↓
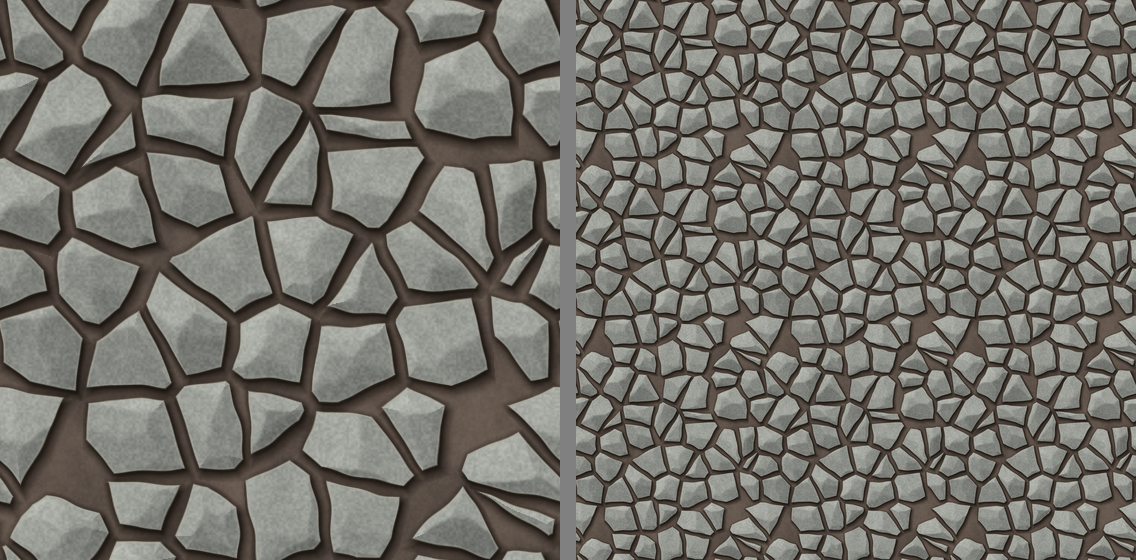
Left: one tile. Right: repeated 3 by 3.
Write a Shadertoy shader that draws this texture.

```glsl
const float CELLS = 7.0;
const float TAU = 6.28319;
const vec2 LIGHT = vec2(-0.5, 0.866);
const vec3 SOIL_LIT = vec3(0.365, 0.318, 0.285);
const vec3 SOIL_SHADE = vec3(0.125, 0.100, 0.078);
const vec3 STONE_TINT = vec3(0.995, 1.012, 0.970);
const vec3 RIM_COLOR = vec3(0.69, 0.68, 0.62);

struct Stone {
    float edge;   // distance to the outline, positive inside
    vec2 normal;  // outward direction of the nearest side
    vec2 offset;  // position relative to the stone's site
    vec2 id;
};

vec3 hash3(vec2 p) {
    vec3 q = fract(p.xyx * vec3(0.1031, 0.1030, 0.0973));
    q += dot(q, q.yxz + 33.33);
    return fract((q.xxy + q.yzz) * q.zyx);
}

// Value noise that repeats after "period" units
float tileNoise(vec2 uv, float period) {
    vec2 p = uv * period, i = floor(p), f = p - i;
    f = f * f * (3.0 - 2.0 * f);
    vec2 a = mod(i, period), b = mod(i + 1.0, period);
    return mix(mix(hash3(a).x, hash3(vec2(b.x, a.y)).x, f.x),
               mix(hash3(vec2(a.x, b.y)).x, hash3(b).x, f.x), f.y);
}

float fractalNoise(vec2 uv, float period) {
    float sum = 0.0, gain = 0.5;
    for (int i = 0; i < 4; i++) {
        sum += gain * tileNoise(uv, period);
        period *= 2.0;
        gain *= 0.5;
    }
    return sum / 0.9375;
}

// Site position in xy, size weight in z
vec3 siteOf(vec2 cell) {
    vec3 h = hash3(mod(cell, CELLS) + 19.0);
    return vec3(cell + 0.06 + 0.88 * h.xy, 0.28 * h.z);
}

// Weighted Voronoi cell, shrunk by tapering gaps and trimmed at corners
Stone stoneAt(vec2 p) {
    vec2 base = floor(p), home = base;
    vec3 own = vec3(0.0);
    float nearest = 1e3;
    for (int j = -2; j <= 2; j++)
    for (int i = -2; i <= 2; i++) {
        vec2 cell = base + vec2(i, j);
        vec3 site = siteOf(cell);
        vec2 d = p - site.xy;
        float power = dot(d, d) - site.z;
        if (power < nearest) { nearest = power; own = site; home = cell; }
    }
    Stone s = Stone(1e3, vec2(0.0), p - own.xy, mod(home, CELLS));
    for (int j = -2; j <= 2; j++)
    for (int i = -2; i <= 2; i++) {
        vec2 cell = base + vec2(i, j);
        if (cell == home) continue;
        vec3 site = siteOf(cell);
        vec2 d = p - site.xy, span = site.xy - own.xy;
        float len = length(span);
        vec2 dir = span / len;
        float along = dot(p - 0.5 * (site.xy + own.xy), vec2(-dir.y, dir.x));
        float gap = max(0.055, 0.082 + 0.55 * (own.z - site.z) * along);
        float side = (dot(d, d) - site.z - nearest) / (2.0 * len) - gap;
        if (side < s.edge) { s.edge = side; s.normal = dir; }
    }
    for (int k = 0; k < 2; k++) {
        vec3 h = hash3(s.id + 47.0 + 13.0 * float(k));
        float angle = TAU * h.x;
        vec2 dir = vec2(cos(angle), sin(angle));
        float side = mix(0.36, 0.7, h.y) - dot(s.offset, dir);
        if (side < s.edge) { s.edge = side; s.normal = dir; }
    }
    return s;
}

// Lowest of several tilted planes: x = light on the facet, y = ridge
vec2 facets(Stone s, vec2 bend) {
    vec3 h = hash3(s.id + 83.0);
    vec2 q = s.offset + bend - 0.25 * (h.xy - 0.5);
    float peak = exp(-75.0 * (1.1 * s.edge - 0.24 + 0.2 * h.z));
    float total = peak;
    float tone = peak * 0.62 * dot(s.normal, LIGHT);
    for (int k = 0; k < 5; k++) {
        vec3 r = hash3(s.id + 101.0 + 17.0 * float(k));
        float angle = TAU * (float(k) + r.x) / 5.0;
        vec2 dir = vec2(cos(angle), sin(angle));
        float slope = mix(0.12, 0.6, r.z);
        float weight = exp(-75.0 * (0.13 * r.y - slope * dot(q, dir)));
        tone += weight * (slope * dot(dir, LIGHT) + 0.2 * (r.y - 0.5));
        total += weight;
        peak = max(peak, weight);
    }
    return vec2(tone / total, 1.0 - peak / total);
}

void mainImage(out vec4 fragColor, in vec2 fragCoord) {
    vec2 uv = fragCoord / iResolution.xy;
    float pixel = CELLS / min(iResolution.x, iResolution.y);
    vec2 bend = vec2(tileNoise(uv, 21.0), tileNoise(uv + 0.37, 21.0)) - 0.5;
    vec2 p = uv * CELLS + 0.07 * bend;
    Stone stone = stoneAt(p);
    float mottle = fractalNoise(uv, 14.0) - 0.5;
    float grain = 0.6 * tileNoise(uv, 256.0) + 0.4 * tileNoise(uv, 150.0) - 0.5;

    // Soil with soft shadows falling down and to the right
    float dropShadow = smoothstep(-0.13, 0.06, stoneAt(p + 0.085 * LIGHT).edge);
    float contact = smoothstep(-0.08, 0.0, stone.edge);
    float shade = clamp(0.82 * dropShadow + 0.28 * contact, 0.0, 1.0);
    vec3 soil = mix(SOIL_LIT, SOIL_SHADE, shade);
    soil *= 1.0 + 0.4 * mottle + 0.13 * grain;

    // Chiselled stone faces with pale ridges
    vec2 facet = facets(stone, 0.12 * bend);
    float value = 0.56 + 0.2 * facet.x + 0.06 * facet.y;
    value += 0.1 * mottle + 0.12 * grain;
    vec3 rock = value * STONE_TINT;

    // Worn pale rim, stronger towards the light
    float rim = 1.0 - smoothstep(0.008, 0.034, stone.edge);
    rock = mix(rock, RIM_COLOR, rim * (0.42 + 0.22 * dot(stone.normal, LIGHT)));

    float cover = smoothstep(-pixel, pixel, stone.edge);
    fragColor = vec4(mix(soil, rock, cover), 1.0);
}
```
↑
Problem to solve
Report each line of the data that includes the string "CELLS".

Exercise solution
const float CELLS = 7.0;
    vec3 h = hash3(mod(cell, CELLS) + 19.0);
    Stone s = Stone(1e3, vec2(0.0), p - own.xy, mod(home, CELLS));
    float pixel = CELLS / min(iResolution.x, iResolution.y);
    vec2 p = uv * CELLS + 0.07 * bend;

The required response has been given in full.